In a competition where show tunes reigned and many programs were beautifully executed but tended toward the traditional, Idaho’s Famous Potatoes mash-up couldn’t have been more unexpected.
World-famous skater “Mr. Debonair” Richard Dwyer, who starred in thousands of shows including Ice Follies and Ice Capades during his long and storied career and who started National Showcase, said the judges were shaking with laughter during the number. He came into the stands wanting to know who choreographed the piece. When he was told Gia Guddat, his response was a simple, “of course!” Later, he told Gia he wanted to visit Sun Valley to see what was inspiring that level of creativity on the ice.
Joyce Chan practices her award winning performance to Skyfall

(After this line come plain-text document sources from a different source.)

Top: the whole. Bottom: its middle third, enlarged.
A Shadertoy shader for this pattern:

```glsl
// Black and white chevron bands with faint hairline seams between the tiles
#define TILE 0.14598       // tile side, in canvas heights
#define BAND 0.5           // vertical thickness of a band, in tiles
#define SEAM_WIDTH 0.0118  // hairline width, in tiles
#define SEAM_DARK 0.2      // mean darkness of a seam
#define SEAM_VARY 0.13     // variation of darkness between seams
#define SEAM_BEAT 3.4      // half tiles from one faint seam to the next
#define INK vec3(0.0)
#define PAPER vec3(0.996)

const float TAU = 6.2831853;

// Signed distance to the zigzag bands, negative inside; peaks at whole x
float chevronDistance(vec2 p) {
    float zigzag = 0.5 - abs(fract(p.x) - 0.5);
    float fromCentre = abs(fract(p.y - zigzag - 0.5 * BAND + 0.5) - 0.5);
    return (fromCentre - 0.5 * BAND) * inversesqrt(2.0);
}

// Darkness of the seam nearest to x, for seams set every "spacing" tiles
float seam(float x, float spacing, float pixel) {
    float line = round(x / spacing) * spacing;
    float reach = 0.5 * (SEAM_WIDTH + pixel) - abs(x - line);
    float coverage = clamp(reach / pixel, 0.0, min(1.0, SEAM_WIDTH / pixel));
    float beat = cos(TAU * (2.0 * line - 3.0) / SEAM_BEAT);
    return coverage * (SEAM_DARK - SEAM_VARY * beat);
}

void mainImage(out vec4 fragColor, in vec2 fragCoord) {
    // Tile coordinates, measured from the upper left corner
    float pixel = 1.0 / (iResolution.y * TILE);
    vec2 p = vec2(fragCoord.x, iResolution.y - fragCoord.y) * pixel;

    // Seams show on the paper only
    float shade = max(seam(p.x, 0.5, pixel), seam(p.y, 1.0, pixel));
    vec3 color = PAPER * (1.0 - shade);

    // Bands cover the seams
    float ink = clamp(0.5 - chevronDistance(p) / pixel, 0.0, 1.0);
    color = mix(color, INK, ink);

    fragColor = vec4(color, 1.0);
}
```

The winning group was comprised of: Antonia Avery, Isabella Bourret, Joyce Chan, Sage Curtis, Alexandra Harten, Blake Letourneau, Lane Letourneau, Katie Peters, Alex Stuessi and Emma Stuessi. Coaches Holly Wheeler and Guddat traveled with the group providing not only coaching, but all costuming, hair, makeup and moral support. Many parents also traveled to Cape Cod to cheer on the girls.
The rest of the weekend offered individual and duet competitions at which Sun Valley skaters shone. Blake Letourneau, 12, dominated at the Pre-Juvenile level, becoming the Light Entertainment National Champion with a routine that featured a mannequin male partner with whom she wasn’t seeing eye-to-eye. At the Intermediate Level, 16-year-old Joyce Chan won the national title in Dramatic Entertainment with her stunning interpretation of Adele’s Skyfall. Alexandra Harten, also 16, won the Novice Light Entertainment division with a self-narrated comical piece about choosing music to skate to.
Alexandra Harten and Joyce Chan made the podium -- placing them ahead of more than 100 skaters and declaring them the best of the best
All three skaters were then invited to be judged one final time against the other winners. Blake moved to the Junior Parade of Champions and Joyce and Alex the Senior Parade of Champions according to their levels. Here, Blake ranked fifth overall in the competition against 236 other skaters. In the Senior Parade, both Alexandra and Joyce made the podium with Alexandra taking fourth and Joyce taking second, placing them in the top four skaters from 125 competitors at Nationals – the best of the best. All three girls are coached by Wheeler and Guddat and attend the Community School in Sun Valley. Guddat choreographed all of the winning individual programs.
The other athletes from Sun Valley also skated strong among tough competition. Skaters who advanced to the finals were: Lane Letourneau (Light Entertainment and Duet), Katie Peters (Light Entertainment), Emma Stuessi (Duet) and Alex Stuessi Duet). Alex Stuessi also won the bronze overall in Pre-Juvenile Dramatic Entertainment.
“The girls represented Sun Valley, our club and Idaho beautifully,” said Wheeler. “We couldn’t be more proud of all of them.”